Carlisle, near the border with Scotland, has been a strategically important city since early times. The Roman general Agricola sited a fort on the east-west road (Stanegate) in AD 78. It was later joined in 122 by the formidable Hadrian's Wall, stretches of which are still visible east of the city. The Roman town of Luguvalium grew up around the fort, which now lies buried beneath the city centre.
During the 18th-c. Carlisle began to prosper as a textile centre, which led to the development of streets of fine Georgian and Victorian houses, such as Abbey Street and Victoria Place. The city centre is a mix of old and new buildings.

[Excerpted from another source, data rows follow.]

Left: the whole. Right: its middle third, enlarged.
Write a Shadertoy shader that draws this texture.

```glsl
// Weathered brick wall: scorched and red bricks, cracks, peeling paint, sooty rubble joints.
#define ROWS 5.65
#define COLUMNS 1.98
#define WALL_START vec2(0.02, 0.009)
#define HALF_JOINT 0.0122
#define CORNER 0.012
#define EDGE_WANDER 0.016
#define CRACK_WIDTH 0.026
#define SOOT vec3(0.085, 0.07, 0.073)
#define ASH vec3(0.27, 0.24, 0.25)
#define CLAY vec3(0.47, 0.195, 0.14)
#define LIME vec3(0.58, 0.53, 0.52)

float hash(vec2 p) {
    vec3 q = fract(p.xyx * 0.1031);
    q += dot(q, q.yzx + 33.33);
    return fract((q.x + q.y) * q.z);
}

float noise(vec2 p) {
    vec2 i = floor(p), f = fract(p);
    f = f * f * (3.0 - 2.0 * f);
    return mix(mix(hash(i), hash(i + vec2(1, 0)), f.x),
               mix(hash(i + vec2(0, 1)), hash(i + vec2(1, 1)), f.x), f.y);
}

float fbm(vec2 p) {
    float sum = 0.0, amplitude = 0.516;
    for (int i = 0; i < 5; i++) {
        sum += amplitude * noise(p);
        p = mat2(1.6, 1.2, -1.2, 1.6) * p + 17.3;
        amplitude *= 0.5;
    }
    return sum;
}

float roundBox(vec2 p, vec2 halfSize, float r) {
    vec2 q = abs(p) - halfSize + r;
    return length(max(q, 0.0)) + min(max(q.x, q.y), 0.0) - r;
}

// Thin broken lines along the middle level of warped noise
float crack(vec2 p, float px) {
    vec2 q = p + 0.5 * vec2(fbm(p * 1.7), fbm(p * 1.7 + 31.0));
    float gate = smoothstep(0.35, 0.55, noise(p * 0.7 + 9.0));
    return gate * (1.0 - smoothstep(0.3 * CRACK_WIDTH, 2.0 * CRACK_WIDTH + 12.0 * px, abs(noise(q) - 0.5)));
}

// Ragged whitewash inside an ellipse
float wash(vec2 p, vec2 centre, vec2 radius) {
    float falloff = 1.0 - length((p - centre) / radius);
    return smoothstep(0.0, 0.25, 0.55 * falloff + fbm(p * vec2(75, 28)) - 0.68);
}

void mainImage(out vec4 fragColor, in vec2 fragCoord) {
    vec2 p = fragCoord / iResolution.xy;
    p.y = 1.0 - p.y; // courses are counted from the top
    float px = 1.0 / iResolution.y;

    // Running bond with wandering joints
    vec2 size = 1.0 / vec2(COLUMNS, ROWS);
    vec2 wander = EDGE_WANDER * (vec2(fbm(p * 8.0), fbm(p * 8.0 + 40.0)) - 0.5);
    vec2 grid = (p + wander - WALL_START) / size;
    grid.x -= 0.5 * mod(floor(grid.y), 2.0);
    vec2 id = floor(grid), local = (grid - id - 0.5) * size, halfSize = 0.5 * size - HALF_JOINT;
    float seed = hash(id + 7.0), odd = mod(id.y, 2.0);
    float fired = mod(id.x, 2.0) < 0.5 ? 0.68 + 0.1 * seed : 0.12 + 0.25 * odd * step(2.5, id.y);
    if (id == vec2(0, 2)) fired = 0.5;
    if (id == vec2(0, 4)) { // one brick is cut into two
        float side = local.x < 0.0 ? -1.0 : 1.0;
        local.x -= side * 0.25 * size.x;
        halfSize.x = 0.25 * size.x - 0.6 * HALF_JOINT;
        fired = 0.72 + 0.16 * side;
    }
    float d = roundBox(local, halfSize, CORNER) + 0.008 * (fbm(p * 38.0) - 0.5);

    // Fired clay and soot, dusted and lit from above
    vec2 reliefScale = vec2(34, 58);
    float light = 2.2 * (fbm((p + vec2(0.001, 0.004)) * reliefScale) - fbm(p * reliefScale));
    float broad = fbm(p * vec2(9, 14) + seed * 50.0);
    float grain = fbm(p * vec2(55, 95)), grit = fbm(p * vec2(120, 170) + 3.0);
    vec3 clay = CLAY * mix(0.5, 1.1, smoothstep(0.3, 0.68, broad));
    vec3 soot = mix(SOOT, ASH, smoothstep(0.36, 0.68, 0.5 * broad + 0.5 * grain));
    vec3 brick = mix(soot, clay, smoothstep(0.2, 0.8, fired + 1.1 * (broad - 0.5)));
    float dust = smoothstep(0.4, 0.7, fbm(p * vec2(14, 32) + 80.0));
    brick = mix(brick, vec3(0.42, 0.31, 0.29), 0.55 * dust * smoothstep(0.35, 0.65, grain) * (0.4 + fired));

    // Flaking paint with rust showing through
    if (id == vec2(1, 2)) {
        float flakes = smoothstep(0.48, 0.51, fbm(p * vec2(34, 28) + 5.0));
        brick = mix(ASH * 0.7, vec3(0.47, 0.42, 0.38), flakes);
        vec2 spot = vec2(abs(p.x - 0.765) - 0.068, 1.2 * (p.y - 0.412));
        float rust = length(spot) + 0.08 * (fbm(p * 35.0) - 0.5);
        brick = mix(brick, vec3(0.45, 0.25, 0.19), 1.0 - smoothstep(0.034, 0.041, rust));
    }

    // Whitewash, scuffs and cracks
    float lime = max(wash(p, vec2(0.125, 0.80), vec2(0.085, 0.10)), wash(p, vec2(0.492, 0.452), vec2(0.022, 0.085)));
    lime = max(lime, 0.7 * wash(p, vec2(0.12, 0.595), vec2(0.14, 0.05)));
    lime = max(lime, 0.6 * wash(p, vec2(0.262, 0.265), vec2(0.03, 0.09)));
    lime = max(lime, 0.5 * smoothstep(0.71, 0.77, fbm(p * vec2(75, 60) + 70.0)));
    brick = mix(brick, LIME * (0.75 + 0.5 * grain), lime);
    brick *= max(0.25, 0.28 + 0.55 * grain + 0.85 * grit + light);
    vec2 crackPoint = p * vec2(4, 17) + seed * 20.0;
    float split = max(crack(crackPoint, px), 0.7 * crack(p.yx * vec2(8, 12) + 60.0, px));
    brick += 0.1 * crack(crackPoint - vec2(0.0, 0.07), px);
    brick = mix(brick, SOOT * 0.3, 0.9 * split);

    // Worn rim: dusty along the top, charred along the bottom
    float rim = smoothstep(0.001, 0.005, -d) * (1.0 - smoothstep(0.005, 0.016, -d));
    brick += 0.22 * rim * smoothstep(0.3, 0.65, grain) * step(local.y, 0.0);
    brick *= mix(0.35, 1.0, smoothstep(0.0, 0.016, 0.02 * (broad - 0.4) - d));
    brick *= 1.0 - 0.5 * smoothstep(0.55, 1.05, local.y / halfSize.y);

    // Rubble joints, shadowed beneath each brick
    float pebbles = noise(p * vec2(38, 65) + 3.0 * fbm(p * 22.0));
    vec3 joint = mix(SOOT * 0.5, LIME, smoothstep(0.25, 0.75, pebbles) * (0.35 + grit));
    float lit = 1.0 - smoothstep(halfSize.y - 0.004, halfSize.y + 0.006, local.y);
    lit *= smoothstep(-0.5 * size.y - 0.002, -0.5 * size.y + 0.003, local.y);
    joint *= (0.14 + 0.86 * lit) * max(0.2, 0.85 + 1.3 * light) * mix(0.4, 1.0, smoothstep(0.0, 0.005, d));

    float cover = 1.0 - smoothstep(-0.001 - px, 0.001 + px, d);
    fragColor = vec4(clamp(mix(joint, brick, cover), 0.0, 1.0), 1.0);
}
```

The main surviving part of the original city wall is located on the west side, which contains a fine example of a medieval Sally port (a secret gateway out of the city). Near to this stands the recently restored medieval tithe barn. The imposing, twin towered, castellated structure outside the railway station is known as The Citadel. A 14th century wooden-framed Guildhall stands in the central market place, with overhanging upper floors. Located nearby, in front of the 15th-c. Old Town Hall (shown above) is the Carlisle Cross, erected in 1682.
Tourist Information Centre:
|Old Town Hall, Green Market, Carlisle CA3 8JE - Tel: 01228 625600|
The cathedral is the second smallest in England, after Oxford. Initially built in 1123 as a Norman priory church and made a cathedral in 1133. The beautiful east window is one of the finest in the country, with a 14th-century stone tracery. Other notable features include the superbly carved 15th century choir stalls and the exquisitely painted barrel-vault ceiling. The novelist Sir Waiter Scott was married there in 1797.
Founded by William Rufus in 1092 and strengthened in the following century by David I of Scotland. The castle has seen many conflicts over the centuries. Its still intact outer walls are very impressive as is the 12th century keep, 14th-century main gate and the truncated Queen Mary's Tower.
Image Credit: Guy
The museum and art gallery is situated in Tullie House, a graceful Jacobean mansion built in 1689. The museum includes an extensive collection of Roman artifacts.
Location: Castle Street, Carlisle, Cumbria, CA3 8TP
The two battlements known as The Citadel were built in 1543 by Henry VIII as part of the city defences. The two oval towers once housed the civil and criminal courts but have recently been restored. The West Tower is now open to the public.Image Credit: Guy